<<<<

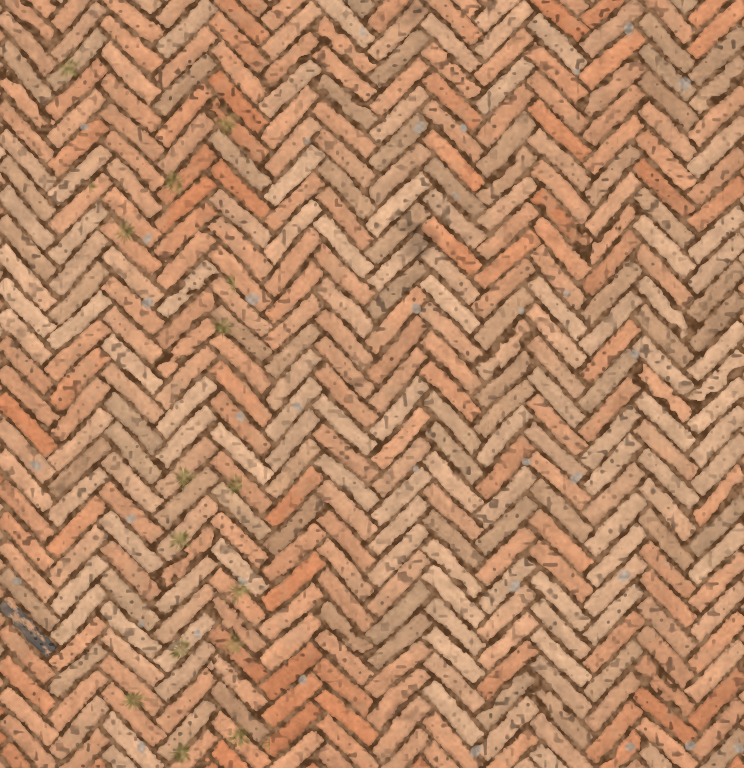
This texture is drawn by a WebGL 1 fragment shader. Its source:

```glsl
precision highp float;
// Weathered clay pavers in a diagonal herringbone with sandy dark joints.
// Two brick lattices on a rotated grid interlock for any length-to-width ratio;
// hashes vary each brick, noise adds chips, pits, stains, lichen and grass tufts.
uniform vec2 u_resolution;

const vec2 PERIOD = vec2(0.139, 0.0380);   // zigzag width, course height
const vec2 ORIGIN = vec2(-0.011, 0.0185);
const float BRICK_LENGTH = 3.658;          // in brick widths: PERIOD.x / PERIOD.y
const float WARP = 0.28;                   // unevenness of the courses
const float GAP = 0.075;                   // half joint, in brick widths
const float CORNER = 0.1;
const float CHIP = 0.13;                   // roughness of the edges
const float SPOT_CHANCE = 0.16;
const float TUFT_CHANCE = 0.4;
const float DARK_CHANCE = 0.006;
const float WORN_CHANCE = 0.08;
const vec3 TAN = vec3(0.85, 0.68, 0.54);
const vec3 CLAY = vec3(0.84, 0.61, 0.46);
const vec3 RUST = vec3(0.82, 0.53, 0.37);
const vec3 DUSTY = vec3(0.75, 0.60, 0.47);
const vec3 SLATE = vec3(0.38, 0.35, 0.33);
const vec3 JOINT_DARK = vec3(0.33, 0.22, 0.135);
const vec3 JOINT_SAND = vec3(0.60, 0.45, 0.33);
const vec3 LICHEN = vec3(0.70, 0.65, 0.60);
const vec3 GRASS_DARK = vec3(0.35, 0.31, 0.16);
const vec3 GRASS_LIGHT = vec3(0.64, 0.58, 0.36);

float hash(vec2 p) {
  return fract(sin(dot(p, vec2(127.1, 311.7))) * 43758.5453);
}

float noise(vec2 p) {
  vec2 i = floor(p), f = fract(p);
  f = f * f * (3.0 - 2.0 * f);
  return mix(mix(hash(i), hash(i + vec2(1, 0)), f.x),
             mix(hash(i + vec2(0, 1)), hash(i + vec2(1, 1)), f.x), f.y);
}

float fbm(vec2 p) {
  float sum = 0.0, amp = 0.53;
  for (int i = 0; i < 4; i++) {
    sum += amp * noise(p);
    p = p * 2.1 + 7.3;
    amp *= 0.5;
  }
  return sum;
}

float roundBox(vec2 p, vec2 halfSize, float r) {
  vec2 e = abs(p) - halfSize + r;
  return length(max(e, 0.0)) + min(max(e.x, e.y), 0.0) - r;
}

// Offset from a jittered centre in each grid cell, plus a random value.
vec3 scatter(vec2 p, float seed) {
  vec2 id = floor(p) + seed;
  vec2 centre = 0.3 + 0.4 * vec2(hash(id + 3.1), hash(id + 8.7));
  return vec3(fract(p) - centre, hash(id));
}

// Position within the brick (x along it), its index and 1 if it rises rightward.
vec2 herringbone(vec2 q, out vec2 id, out float rising) {
  float column = floor((q.x + q.y) / (2.0 * BRICK_LENGTH));
  vec2 t = q - column * BRICK_LENGTH;
  float course = floor(t.y);
  float along = t.x + course;
  rising = 1.0 - step(0.0, along) * step(along, BRICK_LENGTH);
  vec2 local = vec2(along, t.y - course);
  if (rising > 0.5) {
    if (t.x + t.y < BRICK_LENGTH) {
      column -= 1.0;
      t += BRICK_LENGTH;
    }
    course = -floor(t.x - BRICK_LENGTH);
    local = vec2(t.y - course, t.x - BRICK_LENGTH + course);
  }
  id = vec2(2.0 * column + rising, course);
  return local - 0.5 * vec2(BRICK_LENGTH, 1.0);
}

vec3 brickColour(vec2 id, vec2 p) {
  float zone = noise(p * 4.5 + 2.0) - 0.5 + 0.45 * exp(-pow((p.x - 0.34) / 0.11, 2.0));
  float warmth = 0.12 + 0.75 * hash(id + 1.7) + 0.5 * zone;
  vec3 c = mix(TAN, CLAY, smoothstep(0.2, 0.6, warmth));
  c = mix(c, RUST, smoothstep(0.65, 1.0, warmth));
  c = mix(c, DUSTY, 0.8 * step(0.85, hash(id + 5.3)));
  return c * (0.95 + 0.1 * hash(id + 9.1));
}

void main() {
  vec2 p = gl_FragCoord.xy / u_resolution.y;
  float pixel = 1.42 / (PERIOD.y * u_resolution.y);

  // Rotated grid whose unit is one brick width
  vec2 g = (p - ORIGIN) / PERIOD * vec2(BRICK_LENGTH, 1.0);
  g += WARP * (vec2(noise(g * 0.45), noise(g * 0.45 + 31.0)) - 0.5);
  vec2 id;
  float rising;
  vec2 local = herringbone(vec2(g.x - g.y, g.x + g.y), id, rising);

  // Uneven brick outline, with some worn edges
  vec2 b = local + 0.05 * (hash(id + 2.3) - 0.5) * vec2(-local.y, local.x);
  b += 0.06 * (vec2(hash(id + 4.4), hash(id + 6.6)) - 0.5);
  float d = roundBox(b, 0.5 * vec2(BRICK_LENGTH, 1.0) - GAP - 0.03 * hash(id + 7.9), CORNER);
  d += CHIP * (noise(g * 4.5) - 0.5) + 0.7 * CHIP * (noise(g * 11.0) - 0.5);
  d += 0.25 * step(hash(id + 11.2), WORN_CHANCE) * smoothstep(0.5, 0.85, noise(g * 2.6));

  // Brick face: grain, stains, pits and soft relief
  float grain = noise(g * 9.0 + 60.0);
  float stain = fbm(b * vec2(1.4, 2.2) + id * 3.7);
  float pits = smoothstep(0.68, 0.92, noise(g * 5.5 + 17.0));
  vec3 face = brickColour(id, p);
  face = mix(face, SLATE, step(hash(id + 15.1), DARK_CHANCE) * smoothstep(0.3, 0.5, stain));
  face *= 0.83 + 0.23 * stain + 0.1 * grain;
  face = mix(face, DUSTY, 0.4 * smoothstep(0.55, 0.75, fbm(g * 1.2 + 40.0)));
  face *= 1.0 - (0.12 + 0.28 * hash(id + 17.0)) * pits;
  face *= 1.0 + 0.07 * local.y * (1.0 - 2.0 * rising) - 0.14 * smoothstep(-0.15, 0.0, d);
  vec3 joint = mix(JOINT_DARK, JOINT_SAND, smoothstep(0.15, 0.85, 0.6 * noise(g * 4.0) + 0.4 * grain));
  vec3 colour = mix(face, joint, smoothstep(-0.7 * pixel, 0.7 * pixel, d));

  // Pale lichen spots and faint soot patches
  vec3 spot = scatter(p * 14.0, 20.0);
  float spotEdge = length(spot.xy) - 0.05 - 0.35 * spot.z + 0.09 * (noise(g * 4.0) - 0.5);
  float lichen = step(spot.z, SPOT_CHANCE) * smoothstep(0.025, -0.025, spotEdge);
  colour = mix(colour, LICHEN * (0.85 + 0.25 * grain), 0.75 * lichen);
  colour *= 1.0 - 0.3 * smoothstep(0.74, 0.88, fbm(p * 13.0 + 9.0));

  // Spiky grass tufts gathered in the left third
  vec3 tuft = scatter(p * 15.0, 50.0);
  float blades = noise(normalize(tuft.xy + 0.0001) * 5.0 + tuft.z * 90.0);
  float band = smoothstep(0.1, 0.16, p.x) * smoothstep(0.36, 0.3, p.x) * smoothstep(0.9, 0.8, p.y);
  float grass = smoothstep(0.07, -0.07, length(tuft.xy) - 0.08 - 0.17 * blades);
  grass *= step(tuft.z, TUFT_CHANCE * band) * (0.3 + 0.7 * noise(g * 7.0 + 3.0));
  colour = mix(colour, mix(GRASS_DARK, GRASS_LIGHT, grain), grass);
  gl_FragColor = vec4(colour, 1.0);
}
```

>>>>

About this exercise | Look over the listing above and copy each line that contains "return".

Task result |
  return fract(sin(dot(p, vec2(127.1, 311.7))) * 43758.5453);
  return mix(mix(hash(i), hash(i + vec2(1, 0)), f.x),
  return sum;
  return length(max(e, 0.0)) + min(max(e.x, e.y), 0.0) - r;
  return vec3(fract(p) - centre, hash(id));
  return local - 0.5 * vec2(BRICK_LENGTH, 1.0);
  return c * (0.95 + 0.1 * hash(id + 9.1));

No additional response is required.